Every so often a story comes along that seems to embody the essence of the journalistic enterprise, that reminds us in an especially poignant way of the reasons we embarked on this profession. Our cover story this week is one of them.
The idea was assistant picture editor Maddy Miller’s. “I thought a piece needed to be done that showed how AIDS was affecting the heart of the country,” she says, “that showed it wasn’t just ‘the gay disease’ or an exclusively urban problem.” Miller was among the photojournalists chosen to shoot the best-selling book A Day in the Life of America, and she suggested we explore the tragedy of AIDS using that book’s “time capsule” method.
We began, eight weeks ago, by asking about 30 of our U.S. correspondents to suggest possible subjects in their territories. The response was prodigious: 118 pages of suggestions. After a wrenching process of selection, we assigned 40 correspondents and 22 photographers to go out on the date we had chosen, June 19, to cover the country from dawn to dawn.
Senior editor Dick Lemon, who had led a similar one-day-in-the-nation story on the crack epidemic (Nov. 17, 1986), was assigned to the piece, along with senior writers Jack Friedman and David Van Biema. From the time the reporters’ files began pouring into our wire room, the story inspired an extraordinary degree of commitment—a feeling like proprietorship—from all who were a part of it. “It took me 10 hours just to read through the reporters’ files the first time,” Lemon says. Like Friedman and Van Biema, he found that first reading emotionally exhausting—especially the file on 15-year-old Ryan White, a hemophiliac who contracted AIDS through a blood transfusion. “I deliberately put that one down in the pile, saving it for later,” says Lemon. “I had been warned it would be one of the toughest.”
Correspondent Bill Shaw, who interviewed White and his mother in Cicero, Ind., found the experience “excruciating—it’s the most intimate, personal reporting I’ve ever done.” Jack Friedman, who wrote the Ryan White segment, says, “I couldn’t read Bill’s files without choking up. On this story, though, a lot of them were like that.”
Of all those who worked on the AIDS story, New Orleans correspondent Johnny Greene had the most personal stake in it. He has been exposed to the AIDS virus and now suffers from the pre-AIDS condition, ARC. In PEOPLE (June 17, 1985), he detailed his experience with the disease. The next week his employer, a Louisiana construction firm, fired him. “Stories like this are my lifeblood,” Greene says. “They help me to overcome my own fear of AIDS and show what strides can be made through education.”
He covered both dawns in New Orleans in our 24-hour day and quite a bit in between; the fact that the piece begins and ends with his reportage is a testament to both his talents and his dedication to the story.

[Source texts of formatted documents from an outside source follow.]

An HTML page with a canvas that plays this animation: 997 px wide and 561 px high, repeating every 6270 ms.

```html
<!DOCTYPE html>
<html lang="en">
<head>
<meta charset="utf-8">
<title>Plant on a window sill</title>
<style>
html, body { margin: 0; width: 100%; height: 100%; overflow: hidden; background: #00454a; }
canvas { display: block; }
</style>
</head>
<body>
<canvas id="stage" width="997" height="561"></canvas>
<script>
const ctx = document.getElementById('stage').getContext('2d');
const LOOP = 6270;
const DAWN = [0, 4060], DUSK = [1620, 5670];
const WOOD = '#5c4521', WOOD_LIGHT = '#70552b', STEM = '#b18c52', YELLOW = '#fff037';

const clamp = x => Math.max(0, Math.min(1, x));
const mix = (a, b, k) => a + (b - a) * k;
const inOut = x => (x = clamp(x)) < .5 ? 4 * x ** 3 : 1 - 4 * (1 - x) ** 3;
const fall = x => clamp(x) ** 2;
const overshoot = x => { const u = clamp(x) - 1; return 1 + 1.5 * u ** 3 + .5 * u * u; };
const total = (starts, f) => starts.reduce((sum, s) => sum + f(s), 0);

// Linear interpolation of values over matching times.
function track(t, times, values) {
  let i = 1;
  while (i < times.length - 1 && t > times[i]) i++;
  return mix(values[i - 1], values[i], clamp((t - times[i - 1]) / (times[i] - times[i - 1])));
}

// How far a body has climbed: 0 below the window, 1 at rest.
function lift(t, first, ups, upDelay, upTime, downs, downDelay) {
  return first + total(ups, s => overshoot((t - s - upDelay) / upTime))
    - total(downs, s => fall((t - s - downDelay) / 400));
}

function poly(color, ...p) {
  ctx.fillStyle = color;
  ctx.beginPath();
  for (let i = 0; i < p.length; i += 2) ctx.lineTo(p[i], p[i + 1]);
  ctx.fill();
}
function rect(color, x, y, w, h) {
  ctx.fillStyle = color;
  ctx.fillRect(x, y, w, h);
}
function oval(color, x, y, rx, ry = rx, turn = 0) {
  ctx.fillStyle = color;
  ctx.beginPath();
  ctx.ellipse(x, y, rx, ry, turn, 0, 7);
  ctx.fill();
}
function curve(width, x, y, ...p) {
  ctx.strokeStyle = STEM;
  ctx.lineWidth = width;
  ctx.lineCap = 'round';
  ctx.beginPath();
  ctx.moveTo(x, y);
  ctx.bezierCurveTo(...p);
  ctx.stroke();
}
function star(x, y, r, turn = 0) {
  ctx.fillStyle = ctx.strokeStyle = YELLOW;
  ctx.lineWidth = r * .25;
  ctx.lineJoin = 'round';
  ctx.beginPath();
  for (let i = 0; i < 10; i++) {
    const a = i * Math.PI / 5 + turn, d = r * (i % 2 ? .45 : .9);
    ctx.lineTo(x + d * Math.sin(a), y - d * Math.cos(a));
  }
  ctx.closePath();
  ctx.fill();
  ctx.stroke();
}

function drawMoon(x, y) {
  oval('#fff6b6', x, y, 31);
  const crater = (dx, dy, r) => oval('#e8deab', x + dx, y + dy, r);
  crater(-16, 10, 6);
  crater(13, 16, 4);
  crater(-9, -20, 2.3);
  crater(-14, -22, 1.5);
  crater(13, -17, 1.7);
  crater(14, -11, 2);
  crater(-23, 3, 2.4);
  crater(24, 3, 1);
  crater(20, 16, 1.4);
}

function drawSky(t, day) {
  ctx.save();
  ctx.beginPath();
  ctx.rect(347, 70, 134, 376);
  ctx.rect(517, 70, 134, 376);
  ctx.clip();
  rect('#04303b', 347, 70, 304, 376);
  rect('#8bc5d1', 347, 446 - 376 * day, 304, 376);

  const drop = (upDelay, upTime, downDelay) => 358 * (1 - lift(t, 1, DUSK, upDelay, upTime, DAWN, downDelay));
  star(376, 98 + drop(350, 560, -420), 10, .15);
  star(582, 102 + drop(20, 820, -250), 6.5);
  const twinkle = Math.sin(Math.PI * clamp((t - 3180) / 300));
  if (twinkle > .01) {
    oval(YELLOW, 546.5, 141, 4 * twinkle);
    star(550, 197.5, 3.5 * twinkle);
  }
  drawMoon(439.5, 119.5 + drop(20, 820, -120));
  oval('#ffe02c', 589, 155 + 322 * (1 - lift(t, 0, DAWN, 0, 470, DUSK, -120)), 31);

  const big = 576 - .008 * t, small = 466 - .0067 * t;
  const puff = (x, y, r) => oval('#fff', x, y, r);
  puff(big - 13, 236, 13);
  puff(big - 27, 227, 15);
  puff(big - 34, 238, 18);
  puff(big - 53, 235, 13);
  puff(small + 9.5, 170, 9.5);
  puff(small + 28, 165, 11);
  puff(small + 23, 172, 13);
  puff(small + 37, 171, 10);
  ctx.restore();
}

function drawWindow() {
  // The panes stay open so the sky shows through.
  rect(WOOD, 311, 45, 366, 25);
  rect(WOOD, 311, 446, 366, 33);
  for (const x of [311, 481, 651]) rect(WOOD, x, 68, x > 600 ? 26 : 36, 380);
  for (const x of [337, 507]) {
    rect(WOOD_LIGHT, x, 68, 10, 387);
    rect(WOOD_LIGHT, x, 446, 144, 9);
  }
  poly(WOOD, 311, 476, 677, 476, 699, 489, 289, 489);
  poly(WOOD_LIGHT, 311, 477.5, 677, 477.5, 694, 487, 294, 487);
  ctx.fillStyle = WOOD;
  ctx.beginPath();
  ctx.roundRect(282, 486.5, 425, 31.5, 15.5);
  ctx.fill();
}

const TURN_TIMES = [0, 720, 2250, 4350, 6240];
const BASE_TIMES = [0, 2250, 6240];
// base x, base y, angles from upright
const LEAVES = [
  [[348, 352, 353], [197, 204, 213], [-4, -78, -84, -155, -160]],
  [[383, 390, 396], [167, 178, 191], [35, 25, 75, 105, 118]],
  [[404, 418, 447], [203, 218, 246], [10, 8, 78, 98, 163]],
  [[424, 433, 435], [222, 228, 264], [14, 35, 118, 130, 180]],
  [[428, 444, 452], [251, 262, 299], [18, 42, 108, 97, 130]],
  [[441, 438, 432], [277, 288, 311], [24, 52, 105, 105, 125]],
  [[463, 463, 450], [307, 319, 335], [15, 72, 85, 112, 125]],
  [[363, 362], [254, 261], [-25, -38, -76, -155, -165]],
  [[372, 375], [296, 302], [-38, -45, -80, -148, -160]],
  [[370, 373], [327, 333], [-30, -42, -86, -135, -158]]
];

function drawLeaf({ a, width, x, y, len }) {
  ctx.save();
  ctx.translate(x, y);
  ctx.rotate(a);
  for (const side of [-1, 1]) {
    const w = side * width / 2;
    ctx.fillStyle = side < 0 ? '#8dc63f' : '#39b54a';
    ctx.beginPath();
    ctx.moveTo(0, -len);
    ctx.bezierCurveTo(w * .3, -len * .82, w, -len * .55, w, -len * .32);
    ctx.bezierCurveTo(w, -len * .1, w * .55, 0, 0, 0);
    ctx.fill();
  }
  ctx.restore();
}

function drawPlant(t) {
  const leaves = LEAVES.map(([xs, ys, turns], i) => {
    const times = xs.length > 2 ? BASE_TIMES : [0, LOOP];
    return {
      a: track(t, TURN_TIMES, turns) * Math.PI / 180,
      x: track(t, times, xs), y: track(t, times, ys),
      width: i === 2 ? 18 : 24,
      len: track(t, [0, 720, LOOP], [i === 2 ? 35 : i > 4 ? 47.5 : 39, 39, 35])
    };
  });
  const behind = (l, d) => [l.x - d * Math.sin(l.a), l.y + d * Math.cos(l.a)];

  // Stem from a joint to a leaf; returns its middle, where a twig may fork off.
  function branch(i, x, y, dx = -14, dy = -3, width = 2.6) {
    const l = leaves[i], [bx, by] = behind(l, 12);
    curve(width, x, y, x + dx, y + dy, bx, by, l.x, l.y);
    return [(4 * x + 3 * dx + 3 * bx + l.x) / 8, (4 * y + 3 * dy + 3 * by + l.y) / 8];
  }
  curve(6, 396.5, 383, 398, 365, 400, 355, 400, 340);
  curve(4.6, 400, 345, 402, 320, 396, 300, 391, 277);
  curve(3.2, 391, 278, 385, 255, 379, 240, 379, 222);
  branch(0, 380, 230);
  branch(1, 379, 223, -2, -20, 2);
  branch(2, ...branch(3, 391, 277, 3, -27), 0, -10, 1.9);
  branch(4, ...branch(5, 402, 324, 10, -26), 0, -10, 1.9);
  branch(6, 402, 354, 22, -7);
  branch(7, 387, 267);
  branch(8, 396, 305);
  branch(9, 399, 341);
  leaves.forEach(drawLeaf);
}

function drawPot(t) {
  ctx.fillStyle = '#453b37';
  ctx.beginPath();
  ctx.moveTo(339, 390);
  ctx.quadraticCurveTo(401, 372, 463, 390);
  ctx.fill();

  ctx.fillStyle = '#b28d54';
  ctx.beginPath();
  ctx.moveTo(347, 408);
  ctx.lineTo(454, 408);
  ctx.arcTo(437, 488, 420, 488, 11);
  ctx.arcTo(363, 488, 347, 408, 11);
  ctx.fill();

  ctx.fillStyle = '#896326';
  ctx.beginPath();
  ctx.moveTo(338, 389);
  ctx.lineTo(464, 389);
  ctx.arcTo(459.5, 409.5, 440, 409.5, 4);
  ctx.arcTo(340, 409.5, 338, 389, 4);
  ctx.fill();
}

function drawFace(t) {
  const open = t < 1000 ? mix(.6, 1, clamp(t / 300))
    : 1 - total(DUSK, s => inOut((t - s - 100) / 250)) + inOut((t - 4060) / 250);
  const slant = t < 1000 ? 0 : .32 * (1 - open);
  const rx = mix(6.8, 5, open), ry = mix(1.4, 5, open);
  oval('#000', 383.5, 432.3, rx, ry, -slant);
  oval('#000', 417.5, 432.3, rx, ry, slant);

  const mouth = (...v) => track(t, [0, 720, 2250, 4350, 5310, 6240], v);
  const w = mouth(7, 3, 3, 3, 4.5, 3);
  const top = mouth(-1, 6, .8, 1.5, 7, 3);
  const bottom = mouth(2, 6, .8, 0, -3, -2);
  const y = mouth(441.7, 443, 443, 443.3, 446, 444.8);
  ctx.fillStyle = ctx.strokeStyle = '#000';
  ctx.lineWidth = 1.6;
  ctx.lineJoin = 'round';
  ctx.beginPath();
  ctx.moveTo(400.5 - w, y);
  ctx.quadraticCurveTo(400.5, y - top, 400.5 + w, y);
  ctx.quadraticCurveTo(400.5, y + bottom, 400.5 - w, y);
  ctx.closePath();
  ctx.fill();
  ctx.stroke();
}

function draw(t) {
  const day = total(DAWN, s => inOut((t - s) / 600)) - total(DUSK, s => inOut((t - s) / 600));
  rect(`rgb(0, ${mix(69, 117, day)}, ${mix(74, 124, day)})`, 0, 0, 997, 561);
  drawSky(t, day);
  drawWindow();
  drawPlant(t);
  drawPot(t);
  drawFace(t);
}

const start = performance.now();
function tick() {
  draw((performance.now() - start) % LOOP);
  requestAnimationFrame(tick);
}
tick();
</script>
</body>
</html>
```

While Lemon and his staff—including reporters Mary Huzinec, Benilde Little, Tina Johnson and Denise Lynch—worked on the text, Miller and picture editor M.C. Marden were poring over the 215 rolls of film. “We got the best photographers around,” says Miller. “Some of them canceled other assignments. Some of the newspaper photographers we used took a day off just to work on this project.” When it was over, several of the photographers called Miller just to thank her for letting them work on the story—which, she says, “is pretty much unheard of.”
Lemon says he spent more than 30 hours editing the story and even wrote a few segments himself, “just because I wanted to,” he says. “I’ve never cared so much about a story. I hope it affects our readers the way it affected us.”
That, of course, is the point. There are stories that galvanize. Reporting 24 hours in the lives of our fellow citizens who have been touched by AIDS has deeply affected the people who write and edit this magazine. Our goal is nothing more and nothing less than to communicate what we’ve seen and heard and felt to you.